SYDNEY, NSW: Foxtel is open to discussions with all ISPs to deliver unmetered content on its new On Demand internet TV service. At launch, only Telstra is offering unlimited downloading, though this is not an exclusive agreement.
The new On Demand pay-per-view download platform was launched in Sydney today, with Foxtel offering its IQ2 subscribers the ability to download movies and television programs to their set-top box via an Ethernet cable connected to their home modem or router. Currently, Foxtel is not providing any wireless support for this service.
According to a Foxtel spokesperson, all content will be on a user-pays basis, with no free content being offered now or in the near future. This spokesperson also confirmed that there will be no sport, the traditional magnet for Foxtel, provided on this service.
As with all internet TV solutions, the question of download limits and charges is prevalent. Telstra has agreed to unmetered downloading through its BigPond division, and others may soon be on board too.
“Our unmetering agreement with BigPond is not exclusive,” the spokesperson told Current.com.au. “We are open to discussions about unmetering with all ISPs as unmetering only benefits our subscribers and those using the On Demand service.”
To receive Foxtel On Demand, subscribers with IQ2 boxes must connect the box to a modem or router with internet service via an Ethernet cable. Programs can then be downloaded, with TV shows costing either $1.95 for some children’s shows or $2.95 for all other shows. General release movies are priced at $3.95, whilst new release movies are $5.95.
A good feature of this service is the ability for viewers to watch programs as soon as they have started downloading, rather than having to wait until the download is complete, as with some other providers.
Some of the TV shows listed by Foxtel as being ready for downloading including Mad Men, Summer Heights High and Ice Road Truckers.
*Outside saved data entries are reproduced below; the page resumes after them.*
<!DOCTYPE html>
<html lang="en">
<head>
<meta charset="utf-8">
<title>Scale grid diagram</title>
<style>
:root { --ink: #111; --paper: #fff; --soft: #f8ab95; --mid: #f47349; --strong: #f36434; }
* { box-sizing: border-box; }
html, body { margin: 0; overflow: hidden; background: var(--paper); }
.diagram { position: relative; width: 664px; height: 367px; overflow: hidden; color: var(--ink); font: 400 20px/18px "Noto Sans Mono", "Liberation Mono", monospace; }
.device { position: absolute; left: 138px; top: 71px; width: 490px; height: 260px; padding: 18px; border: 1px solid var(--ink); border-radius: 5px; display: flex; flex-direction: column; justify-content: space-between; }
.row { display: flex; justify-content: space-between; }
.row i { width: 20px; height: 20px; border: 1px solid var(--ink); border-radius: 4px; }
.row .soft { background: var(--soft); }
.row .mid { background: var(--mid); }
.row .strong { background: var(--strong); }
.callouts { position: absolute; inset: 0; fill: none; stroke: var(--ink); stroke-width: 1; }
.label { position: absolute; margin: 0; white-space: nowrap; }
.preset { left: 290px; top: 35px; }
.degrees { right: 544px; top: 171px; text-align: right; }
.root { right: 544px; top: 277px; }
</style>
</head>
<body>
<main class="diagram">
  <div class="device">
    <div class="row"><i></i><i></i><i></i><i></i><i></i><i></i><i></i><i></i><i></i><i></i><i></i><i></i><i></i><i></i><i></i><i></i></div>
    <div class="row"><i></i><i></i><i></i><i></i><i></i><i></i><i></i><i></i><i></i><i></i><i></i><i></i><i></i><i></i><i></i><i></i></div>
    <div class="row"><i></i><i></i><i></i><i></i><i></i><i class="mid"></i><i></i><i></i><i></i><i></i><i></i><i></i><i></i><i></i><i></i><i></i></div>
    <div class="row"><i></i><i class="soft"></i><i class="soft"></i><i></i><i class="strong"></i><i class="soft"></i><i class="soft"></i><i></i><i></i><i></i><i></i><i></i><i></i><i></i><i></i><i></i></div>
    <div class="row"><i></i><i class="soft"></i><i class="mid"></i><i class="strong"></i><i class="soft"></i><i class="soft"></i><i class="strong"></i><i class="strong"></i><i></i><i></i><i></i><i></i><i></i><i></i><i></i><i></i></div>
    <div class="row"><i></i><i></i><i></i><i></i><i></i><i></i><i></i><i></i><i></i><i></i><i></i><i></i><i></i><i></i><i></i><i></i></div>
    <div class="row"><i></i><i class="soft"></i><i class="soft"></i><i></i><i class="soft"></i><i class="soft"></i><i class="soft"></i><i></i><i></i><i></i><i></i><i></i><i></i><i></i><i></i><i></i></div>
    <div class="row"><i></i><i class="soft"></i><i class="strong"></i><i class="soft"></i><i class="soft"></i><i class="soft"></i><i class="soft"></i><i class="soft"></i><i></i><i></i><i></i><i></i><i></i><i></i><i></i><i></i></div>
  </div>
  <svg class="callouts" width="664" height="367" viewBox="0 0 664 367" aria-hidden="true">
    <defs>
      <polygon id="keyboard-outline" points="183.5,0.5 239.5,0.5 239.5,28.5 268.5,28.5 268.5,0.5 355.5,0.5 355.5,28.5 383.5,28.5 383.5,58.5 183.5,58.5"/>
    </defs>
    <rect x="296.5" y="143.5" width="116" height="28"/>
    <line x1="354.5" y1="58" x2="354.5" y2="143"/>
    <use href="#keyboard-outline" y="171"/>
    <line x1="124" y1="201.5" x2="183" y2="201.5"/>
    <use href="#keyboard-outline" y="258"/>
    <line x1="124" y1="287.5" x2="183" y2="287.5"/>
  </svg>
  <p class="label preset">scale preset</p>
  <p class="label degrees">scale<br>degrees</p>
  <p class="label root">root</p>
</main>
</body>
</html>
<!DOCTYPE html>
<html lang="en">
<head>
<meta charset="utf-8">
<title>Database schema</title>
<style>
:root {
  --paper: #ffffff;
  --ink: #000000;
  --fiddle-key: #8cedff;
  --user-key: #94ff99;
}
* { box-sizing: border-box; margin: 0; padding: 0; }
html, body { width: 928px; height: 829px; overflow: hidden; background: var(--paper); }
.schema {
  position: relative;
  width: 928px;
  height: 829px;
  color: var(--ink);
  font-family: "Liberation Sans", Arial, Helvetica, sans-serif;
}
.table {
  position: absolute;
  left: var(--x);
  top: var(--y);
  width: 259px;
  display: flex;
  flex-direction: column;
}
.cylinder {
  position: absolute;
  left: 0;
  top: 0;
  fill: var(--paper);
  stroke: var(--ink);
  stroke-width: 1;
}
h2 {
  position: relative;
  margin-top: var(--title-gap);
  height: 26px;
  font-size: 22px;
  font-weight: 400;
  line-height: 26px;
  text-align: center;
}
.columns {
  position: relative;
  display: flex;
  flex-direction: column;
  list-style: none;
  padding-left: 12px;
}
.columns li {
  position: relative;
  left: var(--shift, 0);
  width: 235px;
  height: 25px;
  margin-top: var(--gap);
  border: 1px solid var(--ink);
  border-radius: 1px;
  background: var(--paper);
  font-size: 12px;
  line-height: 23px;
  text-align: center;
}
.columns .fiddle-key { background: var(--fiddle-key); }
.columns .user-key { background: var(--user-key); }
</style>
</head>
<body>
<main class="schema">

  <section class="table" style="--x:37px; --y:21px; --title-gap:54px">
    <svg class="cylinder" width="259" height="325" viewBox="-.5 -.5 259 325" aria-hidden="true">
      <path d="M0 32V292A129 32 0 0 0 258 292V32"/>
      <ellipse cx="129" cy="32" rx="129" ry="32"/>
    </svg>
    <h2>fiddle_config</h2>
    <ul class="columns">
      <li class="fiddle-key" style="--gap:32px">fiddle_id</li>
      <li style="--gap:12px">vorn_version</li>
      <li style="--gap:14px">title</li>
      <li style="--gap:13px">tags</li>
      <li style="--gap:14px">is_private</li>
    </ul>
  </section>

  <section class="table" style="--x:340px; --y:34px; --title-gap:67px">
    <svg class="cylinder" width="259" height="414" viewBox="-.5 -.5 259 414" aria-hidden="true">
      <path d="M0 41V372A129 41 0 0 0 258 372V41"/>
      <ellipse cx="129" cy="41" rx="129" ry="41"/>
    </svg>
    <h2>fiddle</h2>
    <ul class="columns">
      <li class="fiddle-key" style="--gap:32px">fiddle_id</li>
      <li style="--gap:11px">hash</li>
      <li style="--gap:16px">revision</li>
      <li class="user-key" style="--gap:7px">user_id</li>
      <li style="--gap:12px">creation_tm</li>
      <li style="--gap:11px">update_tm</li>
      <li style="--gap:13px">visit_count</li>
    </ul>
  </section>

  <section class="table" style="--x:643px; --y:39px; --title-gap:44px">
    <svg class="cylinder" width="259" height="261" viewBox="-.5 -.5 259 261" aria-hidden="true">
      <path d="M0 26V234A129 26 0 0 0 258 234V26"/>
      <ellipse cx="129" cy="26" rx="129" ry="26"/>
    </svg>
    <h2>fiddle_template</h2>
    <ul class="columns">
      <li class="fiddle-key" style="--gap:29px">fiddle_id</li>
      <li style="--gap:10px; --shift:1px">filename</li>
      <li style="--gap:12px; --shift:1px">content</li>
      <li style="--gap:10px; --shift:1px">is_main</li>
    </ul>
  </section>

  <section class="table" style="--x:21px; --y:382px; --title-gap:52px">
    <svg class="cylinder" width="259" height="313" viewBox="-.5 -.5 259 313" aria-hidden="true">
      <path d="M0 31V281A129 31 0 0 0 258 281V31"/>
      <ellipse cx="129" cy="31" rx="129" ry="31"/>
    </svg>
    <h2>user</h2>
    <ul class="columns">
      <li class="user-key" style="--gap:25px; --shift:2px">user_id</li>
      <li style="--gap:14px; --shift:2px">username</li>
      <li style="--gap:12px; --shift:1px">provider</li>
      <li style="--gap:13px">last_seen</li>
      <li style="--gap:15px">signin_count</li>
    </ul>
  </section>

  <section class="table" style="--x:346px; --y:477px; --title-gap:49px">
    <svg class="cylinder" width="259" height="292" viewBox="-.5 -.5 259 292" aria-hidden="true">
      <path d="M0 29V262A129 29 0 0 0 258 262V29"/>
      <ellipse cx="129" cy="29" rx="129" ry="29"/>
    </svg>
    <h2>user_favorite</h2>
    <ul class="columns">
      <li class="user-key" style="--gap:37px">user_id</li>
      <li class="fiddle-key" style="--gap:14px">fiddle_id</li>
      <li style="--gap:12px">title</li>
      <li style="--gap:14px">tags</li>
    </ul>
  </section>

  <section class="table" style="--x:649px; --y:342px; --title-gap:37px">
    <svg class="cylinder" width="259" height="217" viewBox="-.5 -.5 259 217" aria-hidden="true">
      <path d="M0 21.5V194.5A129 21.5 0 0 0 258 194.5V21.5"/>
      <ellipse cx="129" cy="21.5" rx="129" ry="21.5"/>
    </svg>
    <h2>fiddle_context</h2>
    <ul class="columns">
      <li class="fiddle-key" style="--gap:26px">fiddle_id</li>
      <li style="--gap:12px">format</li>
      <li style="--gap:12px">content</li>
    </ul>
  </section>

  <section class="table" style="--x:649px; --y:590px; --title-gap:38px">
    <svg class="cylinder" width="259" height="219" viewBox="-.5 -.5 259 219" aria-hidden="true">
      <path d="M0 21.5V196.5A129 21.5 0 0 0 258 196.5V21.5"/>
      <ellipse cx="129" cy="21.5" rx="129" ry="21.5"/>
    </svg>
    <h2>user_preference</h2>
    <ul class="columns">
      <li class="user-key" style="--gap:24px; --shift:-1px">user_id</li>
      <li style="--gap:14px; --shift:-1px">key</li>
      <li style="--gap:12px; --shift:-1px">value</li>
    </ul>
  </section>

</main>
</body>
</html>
New release movies include Hot Tub Time Machine, Date Night and Kick-Ass.
Users do not get to keep their downloads, nor are these files extractable from the set-top box, with viewing limits currently set at 48 hours for movies and 10 days for TV episodes.